Lift out each line of the data that holds "relations".

◆ **Source data**:
:::
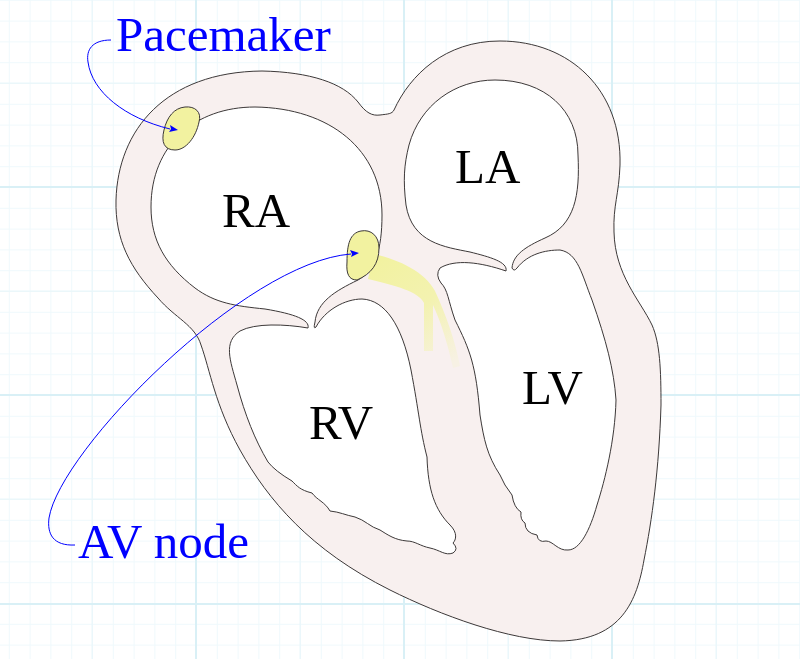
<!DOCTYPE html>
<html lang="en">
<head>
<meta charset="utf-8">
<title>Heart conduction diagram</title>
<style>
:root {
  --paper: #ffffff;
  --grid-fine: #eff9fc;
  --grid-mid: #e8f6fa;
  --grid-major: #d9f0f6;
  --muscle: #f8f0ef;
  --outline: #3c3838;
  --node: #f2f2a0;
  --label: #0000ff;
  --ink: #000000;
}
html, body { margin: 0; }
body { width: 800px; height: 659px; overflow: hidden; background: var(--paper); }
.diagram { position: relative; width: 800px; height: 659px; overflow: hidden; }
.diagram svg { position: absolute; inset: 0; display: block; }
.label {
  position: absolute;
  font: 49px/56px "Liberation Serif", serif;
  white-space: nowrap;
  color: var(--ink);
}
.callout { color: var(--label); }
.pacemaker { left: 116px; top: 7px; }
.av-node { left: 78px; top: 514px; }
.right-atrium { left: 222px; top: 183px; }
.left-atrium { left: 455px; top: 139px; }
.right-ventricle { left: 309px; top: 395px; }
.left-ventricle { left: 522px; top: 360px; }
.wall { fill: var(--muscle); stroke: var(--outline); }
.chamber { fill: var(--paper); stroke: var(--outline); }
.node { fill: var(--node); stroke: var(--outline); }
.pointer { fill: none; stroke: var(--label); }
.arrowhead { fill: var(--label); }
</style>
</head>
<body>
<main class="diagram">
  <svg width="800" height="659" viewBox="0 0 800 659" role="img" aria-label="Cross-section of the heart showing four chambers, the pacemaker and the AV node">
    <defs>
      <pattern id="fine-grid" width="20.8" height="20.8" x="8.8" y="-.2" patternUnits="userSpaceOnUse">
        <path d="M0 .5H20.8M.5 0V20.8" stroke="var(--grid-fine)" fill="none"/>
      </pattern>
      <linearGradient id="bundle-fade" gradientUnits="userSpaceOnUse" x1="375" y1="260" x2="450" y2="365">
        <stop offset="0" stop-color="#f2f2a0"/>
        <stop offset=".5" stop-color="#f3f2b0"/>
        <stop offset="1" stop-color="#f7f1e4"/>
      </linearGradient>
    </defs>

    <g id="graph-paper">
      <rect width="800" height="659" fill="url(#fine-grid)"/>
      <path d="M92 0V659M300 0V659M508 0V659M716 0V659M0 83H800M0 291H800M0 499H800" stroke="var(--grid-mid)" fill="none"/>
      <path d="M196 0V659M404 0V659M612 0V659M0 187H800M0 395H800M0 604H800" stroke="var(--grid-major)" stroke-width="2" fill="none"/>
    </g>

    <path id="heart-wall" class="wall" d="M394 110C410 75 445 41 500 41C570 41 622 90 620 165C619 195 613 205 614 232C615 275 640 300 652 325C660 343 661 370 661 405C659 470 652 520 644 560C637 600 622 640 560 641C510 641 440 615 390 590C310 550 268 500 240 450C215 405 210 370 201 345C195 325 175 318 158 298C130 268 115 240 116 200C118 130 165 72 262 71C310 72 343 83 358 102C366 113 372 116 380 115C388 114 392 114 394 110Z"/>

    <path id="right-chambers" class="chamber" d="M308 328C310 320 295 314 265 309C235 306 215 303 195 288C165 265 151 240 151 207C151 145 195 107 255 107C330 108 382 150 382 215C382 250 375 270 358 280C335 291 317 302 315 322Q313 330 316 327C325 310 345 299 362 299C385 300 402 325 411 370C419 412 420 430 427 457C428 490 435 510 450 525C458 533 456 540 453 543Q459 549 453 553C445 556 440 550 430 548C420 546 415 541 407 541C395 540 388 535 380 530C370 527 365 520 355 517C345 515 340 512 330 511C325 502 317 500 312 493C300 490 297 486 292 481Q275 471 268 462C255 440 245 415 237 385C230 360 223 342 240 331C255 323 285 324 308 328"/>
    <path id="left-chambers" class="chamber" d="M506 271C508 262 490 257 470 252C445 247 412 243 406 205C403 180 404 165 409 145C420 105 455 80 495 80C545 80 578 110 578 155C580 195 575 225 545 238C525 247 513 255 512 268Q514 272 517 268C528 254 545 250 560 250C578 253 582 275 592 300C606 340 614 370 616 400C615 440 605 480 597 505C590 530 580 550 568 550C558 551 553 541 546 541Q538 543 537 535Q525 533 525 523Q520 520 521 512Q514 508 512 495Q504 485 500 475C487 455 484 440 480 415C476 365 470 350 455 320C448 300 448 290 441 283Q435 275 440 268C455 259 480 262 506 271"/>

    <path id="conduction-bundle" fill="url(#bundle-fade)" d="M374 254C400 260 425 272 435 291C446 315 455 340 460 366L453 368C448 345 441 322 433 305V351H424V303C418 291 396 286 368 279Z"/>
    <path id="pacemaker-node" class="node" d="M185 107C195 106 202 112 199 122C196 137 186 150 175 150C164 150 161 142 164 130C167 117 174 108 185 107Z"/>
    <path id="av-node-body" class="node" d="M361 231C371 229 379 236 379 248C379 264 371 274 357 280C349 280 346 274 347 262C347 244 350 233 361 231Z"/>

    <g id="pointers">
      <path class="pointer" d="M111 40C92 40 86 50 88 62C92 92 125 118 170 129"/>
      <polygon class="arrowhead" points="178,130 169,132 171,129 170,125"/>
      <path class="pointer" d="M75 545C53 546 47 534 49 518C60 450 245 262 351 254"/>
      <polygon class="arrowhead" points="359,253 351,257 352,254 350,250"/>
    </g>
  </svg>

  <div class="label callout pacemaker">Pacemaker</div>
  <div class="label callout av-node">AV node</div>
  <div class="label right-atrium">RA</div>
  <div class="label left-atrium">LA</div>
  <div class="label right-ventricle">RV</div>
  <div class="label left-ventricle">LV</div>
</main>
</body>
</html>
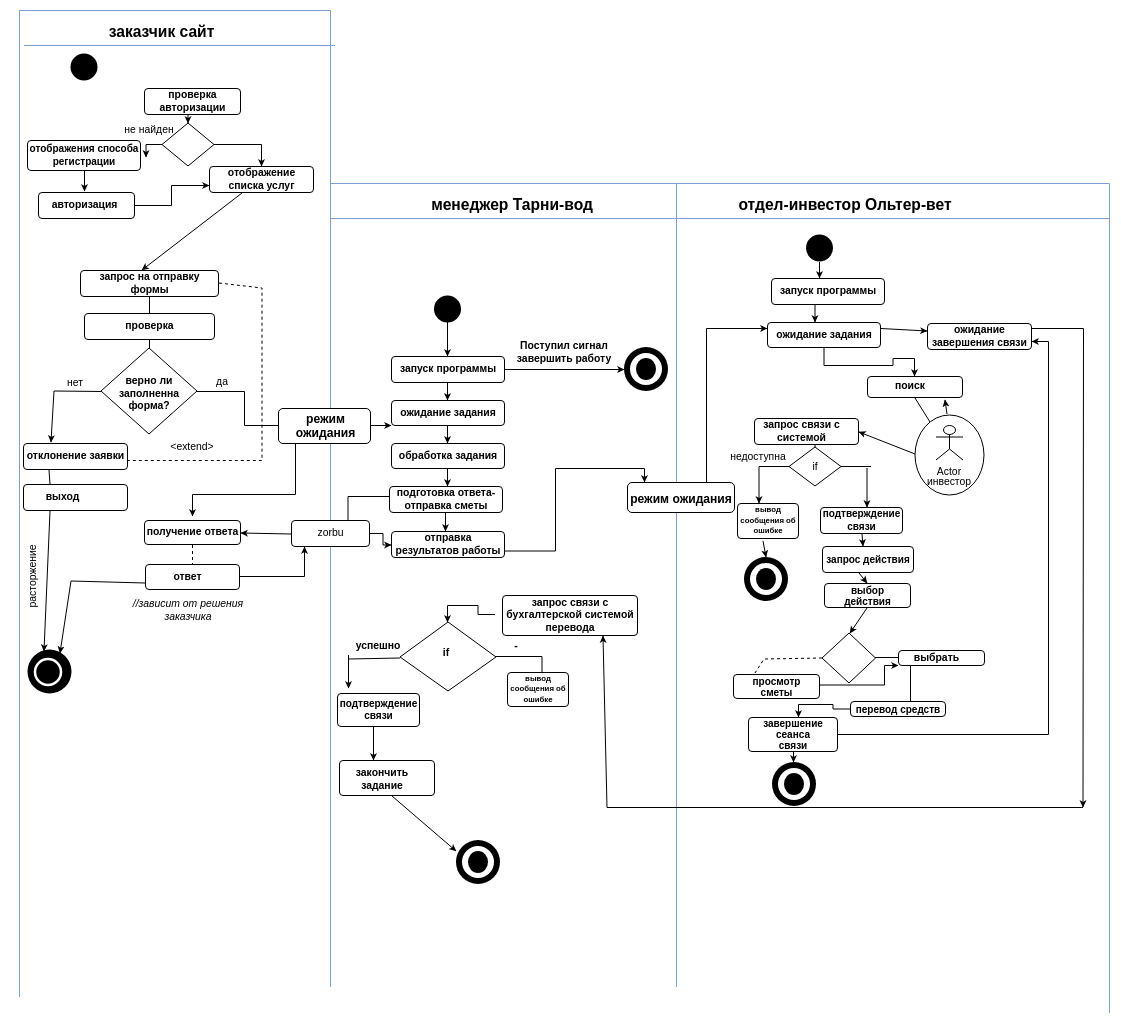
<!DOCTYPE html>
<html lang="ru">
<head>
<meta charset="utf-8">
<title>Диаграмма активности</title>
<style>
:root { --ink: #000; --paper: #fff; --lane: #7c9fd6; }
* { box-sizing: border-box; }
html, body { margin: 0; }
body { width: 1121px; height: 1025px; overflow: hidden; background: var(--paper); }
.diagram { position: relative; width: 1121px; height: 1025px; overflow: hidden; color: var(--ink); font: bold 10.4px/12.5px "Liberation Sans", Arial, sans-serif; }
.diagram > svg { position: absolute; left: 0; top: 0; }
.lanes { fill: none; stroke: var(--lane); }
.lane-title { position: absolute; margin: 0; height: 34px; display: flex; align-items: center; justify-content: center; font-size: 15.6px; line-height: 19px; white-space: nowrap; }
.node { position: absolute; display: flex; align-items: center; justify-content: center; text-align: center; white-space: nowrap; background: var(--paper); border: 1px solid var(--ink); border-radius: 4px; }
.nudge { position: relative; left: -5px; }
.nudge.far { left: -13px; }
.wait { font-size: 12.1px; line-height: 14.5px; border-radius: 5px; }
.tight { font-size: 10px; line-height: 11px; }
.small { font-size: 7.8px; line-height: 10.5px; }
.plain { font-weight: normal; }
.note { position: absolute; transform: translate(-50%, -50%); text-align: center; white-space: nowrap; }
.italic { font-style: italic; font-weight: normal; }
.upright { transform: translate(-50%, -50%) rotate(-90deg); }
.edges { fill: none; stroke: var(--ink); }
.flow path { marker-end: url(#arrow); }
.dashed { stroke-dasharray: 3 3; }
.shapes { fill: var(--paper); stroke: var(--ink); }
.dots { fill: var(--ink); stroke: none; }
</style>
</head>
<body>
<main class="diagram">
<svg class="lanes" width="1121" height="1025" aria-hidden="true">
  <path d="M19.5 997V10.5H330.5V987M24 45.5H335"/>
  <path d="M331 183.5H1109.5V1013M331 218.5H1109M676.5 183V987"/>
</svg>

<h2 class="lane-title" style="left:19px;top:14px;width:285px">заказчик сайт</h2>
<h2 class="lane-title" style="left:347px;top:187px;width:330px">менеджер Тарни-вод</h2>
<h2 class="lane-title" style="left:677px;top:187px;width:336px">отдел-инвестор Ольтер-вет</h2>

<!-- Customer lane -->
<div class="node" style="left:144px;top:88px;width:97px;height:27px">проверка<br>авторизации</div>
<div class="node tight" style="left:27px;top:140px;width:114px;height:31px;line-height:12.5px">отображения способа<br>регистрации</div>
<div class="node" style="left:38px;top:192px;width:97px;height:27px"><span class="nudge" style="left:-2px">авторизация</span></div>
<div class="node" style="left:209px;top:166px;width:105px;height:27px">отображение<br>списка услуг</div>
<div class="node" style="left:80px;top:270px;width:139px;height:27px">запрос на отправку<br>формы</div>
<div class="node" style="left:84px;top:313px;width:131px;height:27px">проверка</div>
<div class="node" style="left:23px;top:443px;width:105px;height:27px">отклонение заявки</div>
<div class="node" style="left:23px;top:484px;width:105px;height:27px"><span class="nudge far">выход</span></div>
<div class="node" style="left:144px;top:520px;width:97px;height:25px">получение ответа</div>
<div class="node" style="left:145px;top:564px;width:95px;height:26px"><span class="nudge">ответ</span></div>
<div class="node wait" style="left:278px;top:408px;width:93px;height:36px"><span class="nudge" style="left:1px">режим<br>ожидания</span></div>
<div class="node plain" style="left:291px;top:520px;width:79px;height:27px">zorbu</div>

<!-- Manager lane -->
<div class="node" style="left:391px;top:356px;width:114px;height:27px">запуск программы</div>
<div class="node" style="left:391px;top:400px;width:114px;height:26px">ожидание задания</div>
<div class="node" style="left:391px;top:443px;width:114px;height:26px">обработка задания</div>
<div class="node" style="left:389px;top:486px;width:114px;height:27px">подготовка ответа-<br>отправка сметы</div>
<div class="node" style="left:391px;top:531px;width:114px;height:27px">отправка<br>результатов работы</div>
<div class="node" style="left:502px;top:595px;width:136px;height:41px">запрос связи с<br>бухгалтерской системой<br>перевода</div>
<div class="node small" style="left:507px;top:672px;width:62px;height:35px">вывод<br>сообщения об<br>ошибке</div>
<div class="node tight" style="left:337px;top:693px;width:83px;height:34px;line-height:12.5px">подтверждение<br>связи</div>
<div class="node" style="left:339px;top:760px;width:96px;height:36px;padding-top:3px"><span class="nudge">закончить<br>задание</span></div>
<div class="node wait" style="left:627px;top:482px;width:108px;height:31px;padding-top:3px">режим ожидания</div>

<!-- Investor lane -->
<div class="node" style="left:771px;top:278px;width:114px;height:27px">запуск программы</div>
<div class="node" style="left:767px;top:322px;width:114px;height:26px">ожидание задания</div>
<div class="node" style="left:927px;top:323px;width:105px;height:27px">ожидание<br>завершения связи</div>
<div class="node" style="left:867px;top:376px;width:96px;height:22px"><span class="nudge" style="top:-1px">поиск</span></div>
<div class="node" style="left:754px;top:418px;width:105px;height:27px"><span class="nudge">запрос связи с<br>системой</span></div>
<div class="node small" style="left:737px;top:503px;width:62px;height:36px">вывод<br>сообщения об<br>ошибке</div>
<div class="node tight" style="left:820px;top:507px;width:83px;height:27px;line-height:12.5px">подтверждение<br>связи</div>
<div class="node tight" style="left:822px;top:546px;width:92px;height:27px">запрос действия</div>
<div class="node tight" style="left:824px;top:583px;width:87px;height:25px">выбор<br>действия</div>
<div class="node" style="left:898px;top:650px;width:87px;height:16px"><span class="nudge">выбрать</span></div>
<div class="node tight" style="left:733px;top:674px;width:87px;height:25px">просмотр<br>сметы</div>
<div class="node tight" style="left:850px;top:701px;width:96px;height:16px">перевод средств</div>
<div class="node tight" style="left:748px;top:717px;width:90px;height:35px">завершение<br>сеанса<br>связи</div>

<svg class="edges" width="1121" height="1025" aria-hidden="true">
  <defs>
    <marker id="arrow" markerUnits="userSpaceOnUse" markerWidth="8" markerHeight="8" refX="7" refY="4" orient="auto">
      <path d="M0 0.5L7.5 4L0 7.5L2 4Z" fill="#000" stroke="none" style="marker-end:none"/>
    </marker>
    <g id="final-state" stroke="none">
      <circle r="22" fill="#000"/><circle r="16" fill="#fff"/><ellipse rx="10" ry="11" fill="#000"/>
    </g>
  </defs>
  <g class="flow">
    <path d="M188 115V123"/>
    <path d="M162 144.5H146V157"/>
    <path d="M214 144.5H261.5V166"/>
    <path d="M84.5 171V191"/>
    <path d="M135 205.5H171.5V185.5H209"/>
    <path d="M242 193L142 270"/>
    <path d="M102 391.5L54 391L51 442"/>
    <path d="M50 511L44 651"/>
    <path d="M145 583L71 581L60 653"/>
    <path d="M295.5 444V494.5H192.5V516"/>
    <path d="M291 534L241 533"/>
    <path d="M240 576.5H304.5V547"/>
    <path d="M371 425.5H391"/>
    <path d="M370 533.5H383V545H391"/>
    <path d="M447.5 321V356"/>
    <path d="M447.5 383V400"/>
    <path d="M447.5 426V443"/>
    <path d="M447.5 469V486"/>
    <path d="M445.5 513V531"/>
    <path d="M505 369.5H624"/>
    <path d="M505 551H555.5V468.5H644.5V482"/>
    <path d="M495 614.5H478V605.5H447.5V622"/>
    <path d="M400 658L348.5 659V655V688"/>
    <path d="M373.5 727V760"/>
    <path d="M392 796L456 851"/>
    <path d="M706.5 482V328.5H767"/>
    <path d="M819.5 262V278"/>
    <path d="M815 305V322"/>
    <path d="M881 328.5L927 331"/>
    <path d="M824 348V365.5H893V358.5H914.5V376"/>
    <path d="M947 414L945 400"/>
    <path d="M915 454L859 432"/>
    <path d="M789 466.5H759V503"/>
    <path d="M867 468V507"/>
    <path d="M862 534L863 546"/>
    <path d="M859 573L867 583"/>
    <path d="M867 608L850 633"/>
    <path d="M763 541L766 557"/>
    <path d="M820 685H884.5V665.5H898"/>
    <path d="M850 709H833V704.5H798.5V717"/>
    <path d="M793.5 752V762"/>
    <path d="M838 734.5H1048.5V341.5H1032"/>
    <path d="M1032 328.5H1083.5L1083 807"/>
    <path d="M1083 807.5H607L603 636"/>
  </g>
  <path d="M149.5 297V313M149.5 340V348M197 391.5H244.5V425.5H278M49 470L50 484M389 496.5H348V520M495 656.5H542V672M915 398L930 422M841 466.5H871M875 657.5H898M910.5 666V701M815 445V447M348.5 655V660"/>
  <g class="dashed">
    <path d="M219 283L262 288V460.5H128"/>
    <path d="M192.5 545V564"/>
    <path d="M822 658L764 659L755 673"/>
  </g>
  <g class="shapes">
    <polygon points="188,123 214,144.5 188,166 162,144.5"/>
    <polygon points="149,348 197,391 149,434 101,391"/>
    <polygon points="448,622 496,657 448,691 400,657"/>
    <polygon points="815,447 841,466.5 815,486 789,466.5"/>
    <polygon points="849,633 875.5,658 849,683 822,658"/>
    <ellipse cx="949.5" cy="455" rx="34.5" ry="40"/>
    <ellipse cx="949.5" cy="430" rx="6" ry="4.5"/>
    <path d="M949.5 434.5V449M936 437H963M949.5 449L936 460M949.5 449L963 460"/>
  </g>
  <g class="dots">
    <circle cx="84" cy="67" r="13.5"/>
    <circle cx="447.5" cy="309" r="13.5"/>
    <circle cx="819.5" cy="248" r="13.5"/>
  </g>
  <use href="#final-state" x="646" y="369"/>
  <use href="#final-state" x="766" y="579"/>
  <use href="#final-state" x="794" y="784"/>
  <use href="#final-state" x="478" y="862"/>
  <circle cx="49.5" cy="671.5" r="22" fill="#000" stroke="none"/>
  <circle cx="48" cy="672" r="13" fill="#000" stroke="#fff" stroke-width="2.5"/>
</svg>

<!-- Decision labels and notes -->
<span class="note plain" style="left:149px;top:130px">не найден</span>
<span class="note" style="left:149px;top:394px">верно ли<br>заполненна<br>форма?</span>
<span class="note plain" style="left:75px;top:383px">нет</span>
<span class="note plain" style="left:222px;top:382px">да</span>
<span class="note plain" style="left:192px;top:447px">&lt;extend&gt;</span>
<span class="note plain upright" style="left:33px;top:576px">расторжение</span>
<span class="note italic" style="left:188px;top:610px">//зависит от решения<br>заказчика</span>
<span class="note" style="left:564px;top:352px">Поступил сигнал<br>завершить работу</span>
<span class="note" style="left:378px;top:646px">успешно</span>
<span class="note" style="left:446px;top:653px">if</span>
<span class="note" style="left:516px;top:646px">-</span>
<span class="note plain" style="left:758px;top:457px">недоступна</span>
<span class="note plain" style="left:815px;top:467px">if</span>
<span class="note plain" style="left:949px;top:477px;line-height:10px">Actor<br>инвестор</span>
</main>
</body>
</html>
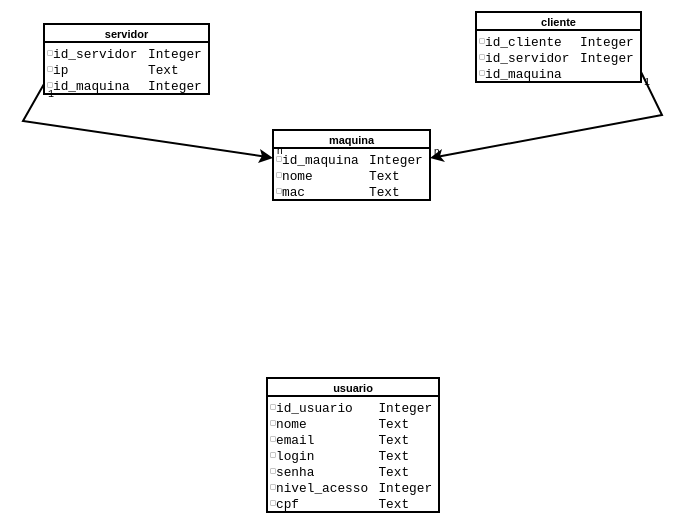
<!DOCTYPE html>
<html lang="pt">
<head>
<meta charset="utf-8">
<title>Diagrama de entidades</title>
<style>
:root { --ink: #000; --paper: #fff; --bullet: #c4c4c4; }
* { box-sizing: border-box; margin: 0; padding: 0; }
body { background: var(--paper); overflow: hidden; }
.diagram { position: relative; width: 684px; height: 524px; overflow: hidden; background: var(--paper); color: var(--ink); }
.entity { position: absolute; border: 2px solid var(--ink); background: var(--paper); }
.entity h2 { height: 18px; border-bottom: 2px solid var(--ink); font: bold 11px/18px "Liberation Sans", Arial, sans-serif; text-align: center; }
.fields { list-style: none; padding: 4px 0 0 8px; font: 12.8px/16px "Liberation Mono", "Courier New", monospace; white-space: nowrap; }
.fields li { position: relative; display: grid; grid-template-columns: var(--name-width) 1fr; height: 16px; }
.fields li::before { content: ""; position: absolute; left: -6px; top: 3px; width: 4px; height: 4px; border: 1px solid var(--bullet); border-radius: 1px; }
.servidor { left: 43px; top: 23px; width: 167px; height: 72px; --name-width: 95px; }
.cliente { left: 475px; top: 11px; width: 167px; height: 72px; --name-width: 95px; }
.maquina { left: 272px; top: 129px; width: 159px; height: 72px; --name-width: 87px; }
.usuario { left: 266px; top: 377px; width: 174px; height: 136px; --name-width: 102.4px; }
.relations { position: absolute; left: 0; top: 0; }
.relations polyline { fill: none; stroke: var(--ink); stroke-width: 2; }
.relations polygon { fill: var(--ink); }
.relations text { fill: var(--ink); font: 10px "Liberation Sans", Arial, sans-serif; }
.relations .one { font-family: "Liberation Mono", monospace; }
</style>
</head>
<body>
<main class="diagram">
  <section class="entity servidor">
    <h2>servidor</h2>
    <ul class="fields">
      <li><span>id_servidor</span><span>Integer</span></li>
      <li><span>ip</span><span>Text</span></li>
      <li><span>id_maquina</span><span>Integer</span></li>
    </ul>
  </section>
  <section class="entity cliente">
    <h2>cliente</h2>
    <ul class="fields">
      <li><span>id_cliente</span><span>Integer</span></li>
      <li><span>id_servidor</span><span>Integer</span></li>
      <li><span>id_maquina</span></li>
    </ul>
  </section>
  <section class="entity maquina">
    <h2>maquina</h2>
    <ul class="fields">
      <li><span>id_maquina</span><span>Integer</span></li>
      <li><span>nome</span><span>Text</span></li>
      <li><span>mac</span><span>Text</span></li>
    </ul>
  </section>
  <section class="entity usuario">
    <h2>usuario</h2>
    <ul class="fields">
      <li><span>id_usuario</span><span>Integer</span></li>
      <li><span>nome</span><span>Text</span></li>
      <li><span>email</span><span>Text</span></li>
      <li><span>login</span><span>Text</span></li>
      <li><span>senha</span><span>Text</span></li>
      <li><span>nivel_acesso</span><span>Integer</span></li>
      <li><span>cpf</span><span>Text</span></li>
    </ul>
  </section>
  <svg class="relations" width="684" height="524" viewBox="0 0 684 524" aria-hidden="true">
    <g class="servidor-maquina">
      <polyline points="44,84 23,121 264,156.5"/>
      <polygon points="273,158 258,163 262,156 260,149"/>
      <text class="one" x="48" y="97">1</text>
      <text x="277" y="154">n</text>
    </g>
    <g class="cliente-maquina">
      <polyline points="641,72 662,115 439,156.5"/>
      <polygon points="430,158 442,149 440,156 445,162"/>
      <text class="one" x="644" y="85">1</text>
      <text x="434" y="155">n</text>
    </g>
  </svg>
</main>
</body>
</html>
:::
◆ **Answer below**:
.relations { position: absolute; left: 0; top: 0; }
.relations polyline { fill: none; stroke: var(--ink); stroke-width: 2; }
.relations polygon { fill: var(--ink); }
.relations text { fill: var(--ink); font: 10px "Liberation Sans", Arial, sans-serif; }
.relations .one { font-family: "Liberation Mono", monospace; }
  <svg class="relations" width="684" height="524" viewBox="0 0 684 524" aria-hidden="true">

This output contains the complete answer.